Ship arrest in Iceland

UNDER Icelandic law, the arrest of vessels is regulated by an Act governing the general arrest of property. There are no special rules for the arrest of vessels and Iceland is not a party to any international arrest convention. Maritime liens Only property that belongs to a debtor may be arrested in order to secure payment of a claim. However, if a claim is secured by a...

A test of patience

THERE is no denying that Russia has a turbulent past. Strikes, anti-government demonstrations and soaring crime characterised the closing decades of the last century. But what of Russia as a maritime nation? Russia has a proud maritime heritage. In the past couple of years, major developments have taken place designed to upgrade the nation's ports. This year, a new coal export...

Ship arrest in the Netherlands

THE Netherlands is a convenient jurisdiction for ship arrests. In principle, the arrest of a vessel within Dutch jurisdiction can take place for any claim against the shipowner, regardless of whether the claim has a maritime character or is connected with the ship to be arrested. Arrest of a sistership is therefore possible. But some restrictions are created by the following...

Ship arrest the Baltic way

Estonia TALLINN, Estonia's main seaport, has experienced considerable growth in the transit of cargo since 1990. Estonia has ratified the 1999 ship arrest convention and incorporated its principles into its national legislation. The legislation in question is the Law of Property of Ships and the Code of Civil Proceedings. Today, Estonia's courts and bailiffs have extensive...

Arresting attractions

GIBRALTAR is a good place to arrest a ship. The documents and undertakings required mirror those in England, and no power of attorney is required. Provided full instructions are received with the supporting documents, enabling the lawyer to prepare a general endorsement on the claim form together with an affidavit in support of the arrest setting out the basis of the claim, an...

Passing traffic

Tülin Tomurcuk, of Istanbul-based Yamaner & Yamaner, looks at the ship arrest procedure in Turkey LOCATED where the continents of Asia and Europe meet, Turkey has always been an important maritime jurisdiction.
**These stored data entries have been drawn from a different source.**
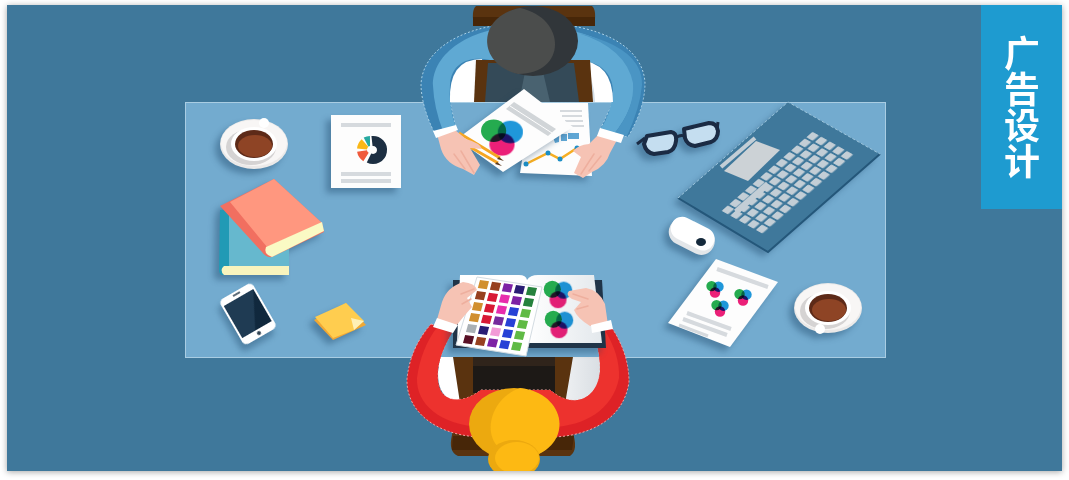
<!DOCTYPE html>
<html lang="zh-CN">
<head>
<meta charset="utf-8">
<title>广告设计</title>
<style>
:root{--wall:#3f789b;--desk:#73abcf;--label:#1e9bd0;--paper:#fdfdfd;--skin:#f6c3b4;--skin-dark:#eeaf9e;--wood:#5a330f;--wood-dark:#472608;--red:#ed322e;--red-dark:#de2226;--jacket:#5fa9d3;--jacket-dark:#3b83b4;--hair:#fdb913;--hair-dark:#eca90f;--navy:#1d2f42;--line:#d6dade;--green:#25ab4f;--blue:#1f98dc;--pink:#ed2079}
html,body{margin:0;overflow:hidden;background:#fff}
.banner{position:relative;width:1069px;height:480px;overflow:hidden}
svg{display:block}
.frame{filter:drop-shadow(0 1px 3px rgba(0,0,0,.35))}
.lift{filter:drop-shadow(-5px 5px 3px rgba(20,60,95,.38))}
.paper{fill:var(--paper)}
.rules{fill:none;stroke:var(--line)}
.skin{fill:var(--skin)}
.fingers{fill:none;stroke:var(--skin-dark);stroke-width:1.5;stroke-linecap:round}
.mix{mix-blend-mode:multiply}
.title{position:absolute;left:981px;top:5px;width:81px;height:204px;margin:0;background:var(--label);color:#fff;font:900 36px/81px "Noto Sans CJK SC","Noto Sans CJK JP",sans-serif;writing-mode:vertical-rl;text-align:center}
</style>
</head>
<body>
<main class="banner">
<svg width="1069" height="480" viewBox="0 0 1069 480" role="img" aria-label="两位设计师在办公桌前工作的俯视图">
<defs>
<clipPath id="banner-area"><rect x="7" y="5" width="1055" height="466"/></clipPath>
<linearGradient id="shirt"><stop stop-color="#fff"/><stop offset=".6" stop-color="#fff"/><stop offset="1" stop-color="#d9dee3"/></linearGradient>
<linearGradient id="page"><stop stop-color="#fff"/><stop offset="1" stop-color="#e3e8ec"/></linearGradient>
<pattern id="keys" width="10.2" height="9.8" patternUnits="userSpaceOnUse"><rect x="1" y="1" width="8.2" height="7.4" rx="1" fill="#c3ced6"/></pattern>
<g id="colour-trio"><circle cx="-6" cy="-5" r="9" fill="var(--green)"/><circle cx="6" cy="-4" r="9" fill="var(--blue)" class="mix"/><circle cy="6" r="9" fill="var(--pink)" class="mix"/></g>
<rect id="swatch" width="9" height="8"/>
<g id="cup">
<ellipse rx="34" ry="25" fill="#ebe9e8"/><ellipse rx="33" ry="23" cy="-1" fill="#f8f6f5"/>
<ellipse cx="-3" cy="3" rx="25" ry="18" fill="#d5d3d3"/><ellipse rx="23" ry="17" fill="#fff"/>
<ellipse rx="19" ry="14" fill="#5d2a18"/><ellipse cx="1" cy="2" rx="17" ry="11" fill="#8e4425"/>
</g>
</defs>

<rect class="frame" x="7" y="5" width="1055" height="466" fill="var(--wall)"/>
<g clip-path="url(#banner-area)">
<rect id="desk" x="185.5" y="102.5" width="700" height="255" fill="var(--desk)" stroke="#a9cde3"/>

<g id="coffee-left" class="lift"><use href="#cup" x="254" y="144"/><circle cx="264" cy="123" r="5" fill="#fff"/></g>

<g id="chart-sheet" class="lift">
<rect class="paper" x="331" y="115" width="70" height="73"/>
<path class="rules" stroke-width="4" d="M341 125h50M341 174h50M341 181h50"/>
<g fill="none" stroke-width="10"><path stroke="var(--navy)" d="M372 141a9 9 0 1 1-3 17"/><path stroke="#f05a3c" d="M366 157a9 9 0 0 1-4-6"/><path stroke="#fab817" d="M362 149a9 9 0 0 1 3-6"/><path stroke="#27a9a0" d="M366 142a9 9 0 0 1 4-1"/></g>
</g>

<g id="books" class="lift">
<path d="M220 210L289 212V275H223Q219 275 219 270Z" fill="#219ab5"/>
<path d="M229 212H289V266H229Z" fill="#66b8ce"/>
<path d="M224 266H289V275H224Q219 270 224 266Z" fill="#f8f4bd"/>
<path d="M220 206L274 179 322 223 324 232 272 257Q266 258 262 252Z" fill="#f16f60"/>
<path d="M230 202L274 179 322 223 267 247Z" fill="#ff977f"/>
<path d="M266 247L322 222 324 231 272 257Q263 254 266 247Z" fill="#fafac4"/>
</g>

<g id="phone" class="lift" transform="translate(248 314) rotate(-30)">
<rect x="-19" y="-26" width="38" height="52" rx="5" fill="#fff"/><rect x="-17" y="-19" width="34" height="37" fill="#10283d"/><path d="M-17-19h34L-2 18h-15Z" fill="#1f3b53"/><circle cy="22" r="2" fill="#2b3e4e"/><path d="M-4-23h8" stroke="#2b3e4e" stroke-width="1.5"/>
</g>

<g id="sticky-notes" class="lift"><path d="M314 320L346 303 366 325 333 340Z" fill="#f1a834"/><path d="M315 317L346 303 364 321 354 330 333 338Z" fill="#ffcd4f"/><path d="M351 318L364 321 354 330Z" fill="#fff0b6"/></g>

<g id="glasses" class="lift" fill="#c5def0" stroke="#1b2b44" stroke-width="4" stroke-linejoin="round">
<path d="M647 136L671 132Q677 133 676 141 675 150 668 152L654 154Q646 153 644 144Z"/><path d="M684 129L709 123Q717 123 718 131 718 139 711 142L695 146Q687 145 685 138Z"/><path d="M675 139Q679 134 685 136M645 138L637 144M717 130L718 122" fill="none" stroke-width="3"/>
</g>

<g id="laptop">
<path class="lift" d="M788 102L880 154 768 252 678 198Z" fill="var(--wall)"/>
<path d="M678 198L768 252 880 154" fill="none" stroke="#24577a" stroke-width="2"/>
<path d="M678 198L788 102 880 154" fill="none" stroke="#9cc4db" stroke-dasharray="3 2"/>
<path d="M721 167L755 138" stroke="#c3ced6" stroke-width="4"/>
<path d="M756 141L780 150 748 181 724 171Z" fill="#ccd2d6"/>
<rect width="122.4" height="49" fill="url(#keys)" transform="matrix(.755 -.656 .873 .487 720 211)"/>
<path d="M736 212L768 184" stroke="#c3ced6" stroke-width="6"/>
</g>

<g id="mouse" class="lift"><rect x="-24" y="-13" width="48" height="27" rx="13" transform="translate(692 236) rotate(27)" fill="#e3e6e9"/><rect x="-23" y="-13" width="46" height="23" rx="11" transform="translate(692 235) rotate(27)" fill="#fff"/><ellipse cx="701" cy="242" rx="5" ry="4" fill="#14293b"/></g>

<g id="colour-sheet" class="lift">
<path class="paper" d="M716 259L778 282 730 347 668 323Z"/>
<path class="rules" stroke-width="4" d="M717 269L768 287M687 313L731 329M683 319L727 335"/>
<path class="rules" stroke-width="3" d="M679 325L708 336"/>
<use href="#colour-trio" transform="translate(715 289) scale(.58)"/><use href="#colour-trio" transform="translate(743 297) scale(.58)"/><use href="#colour-trio" transform="translate(720 308) scale(.58)"/>
</g>

<g id="coffee-right" class="lift"><use href="#cup" x="828" y="308"/><circle cx="820" cy="329" r="5" fill="#fff"/></g>

<g id="designer-top">
<path d="M476 6H592Q597 10 594 26H474Q471 10 476 6Z" fill="var(--wood)"/><path d="M473 17H595V26H473Z" fill="var(--wood-dark)"/>
<path d="M533 23C460 22 421 52 421 86Q422 108 435 134L456 128 450 102H613L600 130 628 137Q645 108 645 83C643 46 600 23 533 23Z" fill="var(--jacket-dark)" stroke="#a9d0e6" stroke-dasharray="2 2"/>
<path d="M533 26C473 24 432 52 433 86Q434 108 443 131L456 128Q448 104 450 84C452 62 470 56 490 60H575C600 60 613 74 613 91Q612 112 600 130L614 134Q635 108 634 83C631 50 593 28 533 26Z" fill="var(--jacket)"/>
<path d="M578 33Q643 48 642 85 640 108 627 136L614 134Q635 108 633 83 626 48 578 33Z" fill="#4a95c4"/>
<path d="M450 102Q448 59 482 59L488 102Z" fill="url(#shirt)"/><path d="M578 60Q613 62 613 102H578Z" fill="#fff"/><path d="M578 60Q594 73 595 102H578Z" fill="#d5dfe7"/>
<path d="M476 60H590L593 102H474Z" fill="var(--wood)"/>
<path d="M488 63H574L579 102H485Z" fill="#344a58"/><path d="M525 72H543L550 102H519Z" fill="#496270"/>
<ellipse cx="533" cy="41" rx="45" ry="35" fill="#31363a"/>
<path d="M520 8C477 16 476 64 518 74 567 74 567 18 520 8Z" fill="#4b4d4c"/>
</g>

<g id="top-papers">
<g class="lift"><path class="paper" d="M531 103H588L592 176 520 173Z"/></g>
<path class="rules" stroke-width="2" d="M560 111h22M562 116h20M565 121h18M570 126h14"/>
<path d="M553 137l6-3v8l-4 1ZM561 134h6v7h-6ZM568 133h11v6h-11Z" fill="#5fa6d4"/>
<path d="M526 164L548 153 560 159 577 148" fill="none" stroke="#f6ae23" stroke-width="2.5"/><g fill="#1c8fc6"><circle cx="526" cy="164" r="2.5"/><circle cx="548" cy="153" r="2.5"/><circle cx="560" cy="159" r="2.5"/><circle cx="577" cy="148" r="2.5"/></g>
<g class="lift"><path class="paper" d="M524 89L573 127 503 172 457 139Z"/></g>
<path d="M506 109L514 102 556 129 548 136Z" fill="#d1d5d8"/><path d="M510 106L552 133" stroke="#fff"/>
<use href="#colour-trio" transform="translate(502 137) scale(1.4 1.25)"/>
<path d="M459 133L500 158M456 139L498 163" stroke="#f5a623" stroke-width="3"/><path d="M499 157l5 4-7-2ZM497 162l5 4-7-2Z" fill="#5c3a1d"/>
</g>
<g id="top-hands">
<path class="skin" d="M437 134L455 130 466 139Q480 143 482 149L470 148 480 165 474 175 463 169Q446 164 441 149Z"/><path class="fingers" d="M461 151L474 173M454 154L465 169"/>
<path class="skin" d="M598 135L617 140 610 153Q606 166 592 172L583 178 574 173 581 157 573 151Q578 145 589 144Z"/><path class="fingers" d="M594 154L581 174M601 156L589 171"/>
<path d="M433 131L456 125 458 130 436 138ZM600 128L624 135 621 143 597 136Z" fill="#fff"/>
</g>

<g id="designer-bottom">
<path d="M455 405H572V430Q579 450 570 456H458Q448 452 452 435Z" fill="var(--wood)"/><path d="M453 436H574L572 450H452Z" fill="var(--wood-dark)"/>
<path d="M453 357H573L570 402H456Z" fill="var(--wood)"/><path d="M473 357H555V393H473Z" fill="#1d1916"/><path d="M473 357H555V366H473Z" fill="#30241b"/>
<path d="M440 357H453L460 403Q437 399 438 372ZM573 357H600Q602 388 590 402L565 404Z" fill="url(#shirt)"/>
<path d="M431 324L453 331Q435 360 438 382C441 404 463 404 481 390H550C576 412 598 396 600 372Q601 354 593 330L612 328Q629 354 629 382C624 418 592 435 555 437H478C432 434 406 409 407 379Q410 348 431 324Z" fill="var(--red-dark)" stroke="#f3a4a2" stroke-dasharray="2 2"/>
<path d="M438 326L453 331Q435 360 438 382C441 404 463 404 481 390H550C576 412 598 396 600 372Q601 354 593 330L604 329Q620 354 619 378C613 410 584 426 552 427H482C440 425 416 404 417 378Q421 348 438 326Z" fill="var(--red)"/>
<ellipse cx="514" cy="424" rx="45" ry="36" fill="var(--hair-dark)"/>
<path d="M520 388C567 393 575 446 528 458 475 457 484 400 520 388Z" fill="var(--hair)"/>
<ellipse cx="514" cy="459" rx="26" ry="19" fill="var(--hair-dark)"/><ellipse cx="517" cy="458" rx="22" ry="16" fill="var(--hair)"/>
</g>

<g id="swatch-book">
<path class="lift" d="M453 280H602L606 348H453Z" fill="#203448"/>
<path d="M460 275H519Q526 275 527 280V343H457Z" fill="#fff"/><path d="M527 280Q530 275 538 275H594L602 343H527Z" fill="url(#page)"/>
<use href="#colour-trio" transform="translate(558 294) scale(.95)"/><use href="#colour-trio" transform="translate(559 324) scale(.95)"/>
<path d="M477 277L542 287 526 356 456 345Z" fill="#fff" stroke="#d4dce2"/>
<g transform="matrix(1 .14 -.27 1 480 280)">
<g fill="#d18f2e"><use href="#swatch"/><use href="#swatch" y="22"/><use href="#swatch" y="33"/></g>
<g fill="#97401f"><use href="#swatch" x="12"/><use href="#swatch" y="11"/><use href="#swatch" x="12" y="55"/></g>
<g fill="#7d22a5"><use href="#swatch" x="24"/><use href="#swatch" x="36" y="11"/><use href="#swatch" x="24" y="55"/></g>
<g fill="#291d74"><use href="#swatch" x="36"/><use href="#swatch" x="12" y="44"/></g>
<g fill="#26823d"><use href="#swatch" x="48"/><use href="#swatch" x="48" y="11"/></g>
<g fill="#d81935"><use href="#swatch" x="12" y="11"/><use href="#swatch" x="12" y="22"/><use href="#swatch" x="12" y="33"/></g>
<g fill="#e82cad"><use href="#swatch" x="24" y="11"/><use href="#swatch" x="24" y="22"/></g>
<g fill="#2741d6"><use href="#swatch" x="36" y="22"/><use href="#swatch" x="36" y="33"/><use href="#swatch" x="36" y="44"/><use href="#swatch" x="36" y="55"/></g>
<g fill="#60ba45"><use href="#swatch" x="48" y="22"/><use href="#swatch" x="48" y="33"/><use href="#swatch" x="48" y="44"/><use href="#swatch" x="48" y="55"/></g>
<use href="#swatch" x="24" y="33" fill="#762a9d"/><use href="#swatch" x="24" y="44" fill="#f39ad7"/><use href="#swatch" y="44" fill="#a9b0b5"/><use href="#swatch" y="55" fill="#591025"/>
</g>
</g>
<g id="bottom-hands">
<path class="skin" d="M436 323L442 302Q447 287 463 282 475 283 477 290L467 298 472 307Q463 317 456 326Z"/><path class="fingers" d="M461 294L474 289M462 304L471 299"/>
<path class="skin" d="M608 325L605 304Q599 290 586 288L569 291Q565 295 572 299L581 302 574 310Q577 318 590 326Z"/><path class="fingers" d="M573 294L588 299M577 309L588 306"/>
<path d="M437 318L458 325 453 333 433 327ZM591 325L611 320 613 329 592 333Z" fill="#fff"/>
</g>
</g>
</svg>
<h1 class="title">广告设计</h1>
</main>
</body>
</html>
Each year, as many as 50,000 vessels pass through the straits of Bosphorus and Dardanell, a number of them calling at Turkish ports. According to the Turkish Coast...

Hidden jewels

FOR many people, Belgium is an odd place. It's not easy trying to explain that this little country of barely ten million inhabitants is a federation with three official languages (Flemish, French and German), three regions (Flanders, Brussels, Wallonia), six parliaments and related governments (Federal, Flemish, French Region, Brussels Region, French Community and German...

Affiliated arrest the Greek way

THE courts in Greece have tended to take a negative view of the corporate veil issue in cases of ship arrest. Their judgments were originally motivated by moral considerations, and were designed to block attempts by principals to unfairly avoid or evade liability. The current position of the Piraeus courts, with certain minor exceptions, is that piercing of the corporate veil...

Virtual Ship Arrest

GLOBAL law firm, DLA, has launched a handy guide to ship arrest in forty different jurisdictions around the world. Available online at www.dla.com, the service profiles the ship arrest process in each country based on ten questions covering maritime liens, sistership arrest, documentation, security, etc. The guide also provides a summary of Article 1 of the 1952 Arrest...

Spreading the word

LOCATED over 6,500 nautical miles from London, South Africa could be described as something of an outpost. When it comes to maritime law, however, it is firmly on the map as one of the world's best ship arrest jurisdictions. But that's not all it has to offer. It's geographical position means plenty of passing traffic which attracts experts from all areas of the industry. Its...

Med base in arrest push

THE government of Gibraltar has adapted Gibraltar’s laws to maximize recovery for those banks which direct fleets to be arrested and sold in Gibraltar. Whereas, in the past, the government has recovered a fee of one per cent of the sale proceeds, as indeed have the court’s brokers, these fees have now been reduced. A fee of one per cent will now apply for the first £15m paid...